Lindsey Jordan’s Snail Mail outfit, like so many others on the Matador label (including Lucy Dacus and Car Seat Headrest), gained a record deal following increased online traction following DIY material. The result was Lush, an altogether cleaner sound that traded in some of the Lo-Fi particulars of the Habit EP in favour of more prevalent vocals. Drenched in reverb-laden guitars, Lindsey sounds dominantly resolute across Lush, vocalising finite particulars such as ‘I won’t love anyone else/I’ll never love anyone else’ across the phenomenal ‘Pristine’ or ‘I’m not yours’ throughout the yellow haze of ‘Golden Dream.’ Lindsey Jordan doesn’t exactly break new ground, but she delivers emotion with such certainty that it’s impossible not to fall for.

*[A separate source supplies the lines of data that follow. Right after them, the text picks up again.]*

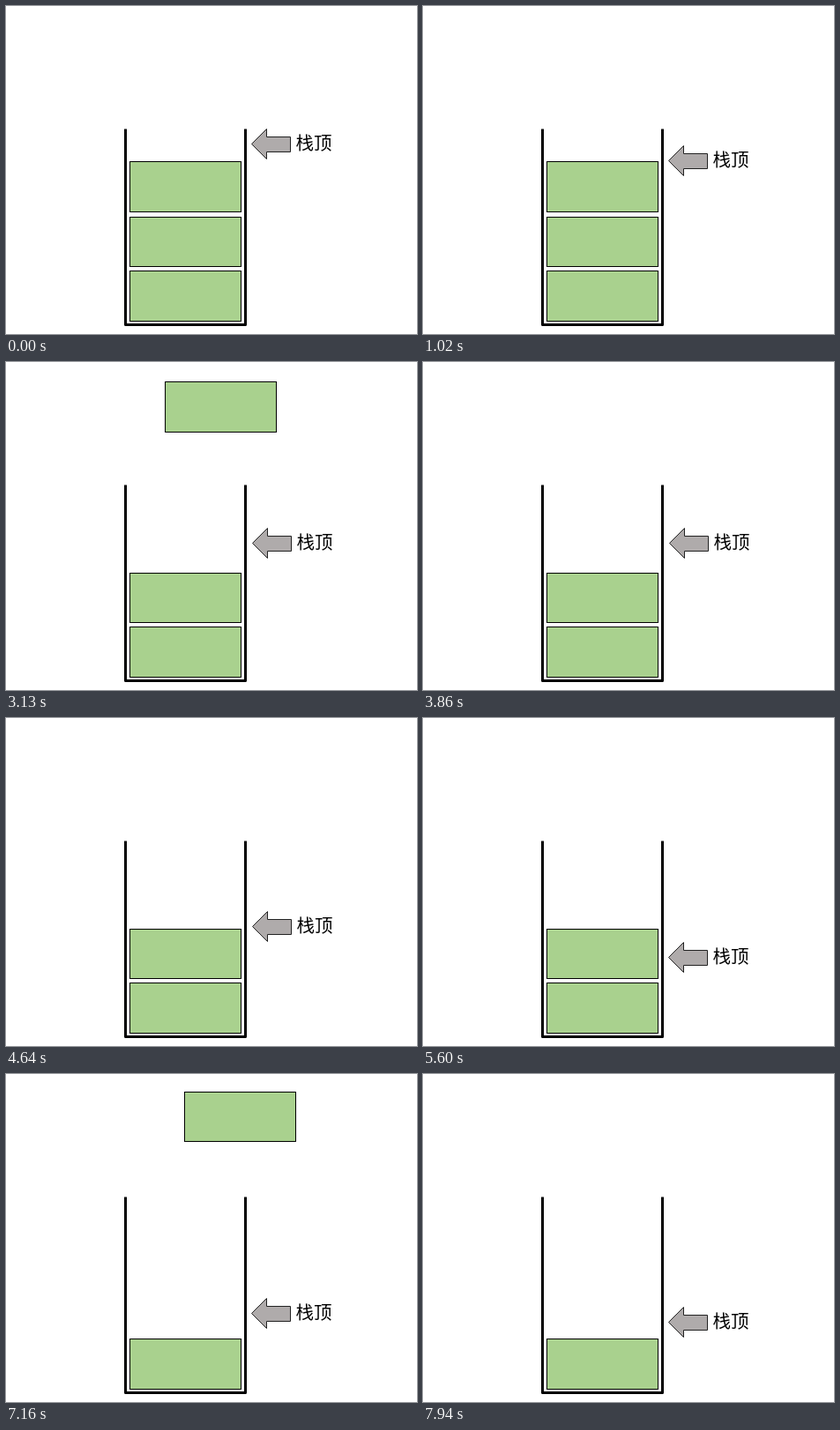
Recreate the animation shown at these times as an HTML page. Size 466 by 372 pixels, loop 8000 ms.

```html
<!DOCTYPE html>
<html lang="zh-CN">
<head>
<meta charset="utf-8">
<title>栈顶</title>
<style>
  html, body { margin: 0; width: 100%; height: 100%; overflow: hidden; background: #fff; }
  svg { display: block; }
  .block { fill: #a9d18e; stroke: #000; }
  .arrow { fill: #afabab; stroke: #222; }
  .walls { fill: none; stroke: #000; stroke-width: 3; }
  text { font: 500 20.5px "Noto Sans CJK SC", "Noto Sans CJK", sans-serif; }
</style>
</head>
<body>
<svg width="466" height="372" viewBox="0 0 466 372">
  <path class="walls" d="M135.5 139.5V361.5H271.5V139.5" stroke-linejoin="round"/>
  <rect class="block" x="140.5" y="300.5" width="126" height="57"/>
  <rect class="block" id="middle" x="140.5" y="239.5" width="126" height="56"/>
  <rect class="block" id="upper" x="140.5" y="176.5" width="126" height="57"/>
  <g id="pointer">
    <path class="arrow" d="M278.5 156.5L295.5 139.5V148.5H322.5V165.5H295.5V173.5Z"/>
    <text x="328.5" y="163.3">栈顶</text>
  </g>
</svg>
<script>
  const LOOP = 8000, TICK = 60.15, MOVE = 1520;
  const byId = id => document.getElementById(id);

  // Constant acceleration to the midpoint, then constant braking.
  const smooth = u => u < 0.5 ? 2 * u * u : 1 - 2 * (1 - u) ** 2;
  const progress = (time, start) =>
    smooth(Math.min(1, Math.max(0, (time - start) / MOVE)));

  const pointerMoves = [
    { start: 300, dx: 1, dy: 49 },
    { start: 3892, dx: -1, dy: 66 },
    { start: 7520, dx: 0, dy: 66 }
  ];

  const pops = [
    { id: "upper", start: 2010, gone: 3710, d: "M0 0V-80Q0 -154 44 -154H68" },
    { id: "middle", start: 5618, gone: 7320, d: "M0 0V-70Q0 -219 62 -219" }
  ].map(pop => {
    const path = document.createElementNS("http://www.w3.org/2000/svg", "path");
    path.setAttribute("d", pop.d);
    return { ...pop, path, length: path.getTotalLength(), block: byId(pop.id) };
  });

  function shift(element, x, y) {
    element.setAttribute("transform", `translate(${Math.round(x)} ${Math.round(y)})`);
  }

  function draw(time) {
    let x = 0, y = 0;
    for (const { start, dx, dy } of pointerMoves) {
      const p = progress(time, start);
      x += dx * p;
      y += dy * p;
    }
    shift(byId("pointer"), x, y);

    for (const { start, gone, path, length, block } of pops) {
      const point = path.getPointAtLength(length * progress(time, start));
      shift(block, point.x, point.y);
      block.setAttribute("visibility", time < gone ? "visible" : "hidden");
    }
  }

  const origin = performance.now();
  function frame() {
    const time = (performance.now() - origin) % LOOP;
    draw(Math.floor(time / TICK) * TICK);
    requestAnimationFrame(frame);
  }
  frame();
</script>
</body>
</html>
```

The cleaner sound of Lush may put distinction on vocals, but it certainly doesn’t detract from the gorgeously embellished guitar stabs of ‘Pristine’ or the finger-plucking magnificence of ‘Let’s Find an Out’. There’s a newfound maturity in Snail Mail vocals, but it wouldn’t be nearly as affecting if not for the shroud of music she surrounds herself in. Numerous fills and riffs expand the Snail Mail storytelling, favouring musical breaks and abrupt endings instead of more traditional writing methods: vocal refrains sound more devastating, breakdowns intensify emotion and softer moments (‘Deep Sea’) are all the more affecting.
‘Is there any better feeling than coming clean?’, Lindsey questions in ‘Pristine’. Lush is an intimate album that puts focus on the act of cleanliness, both in her lovelorn philosophising and in the aesthetic of the album. The debut album from Snail Mail is undoubtedly a cleaner sound, but it’s also a purging from an assured Lindsey Jordan that investigates the psychological messiness of emotional cleansing.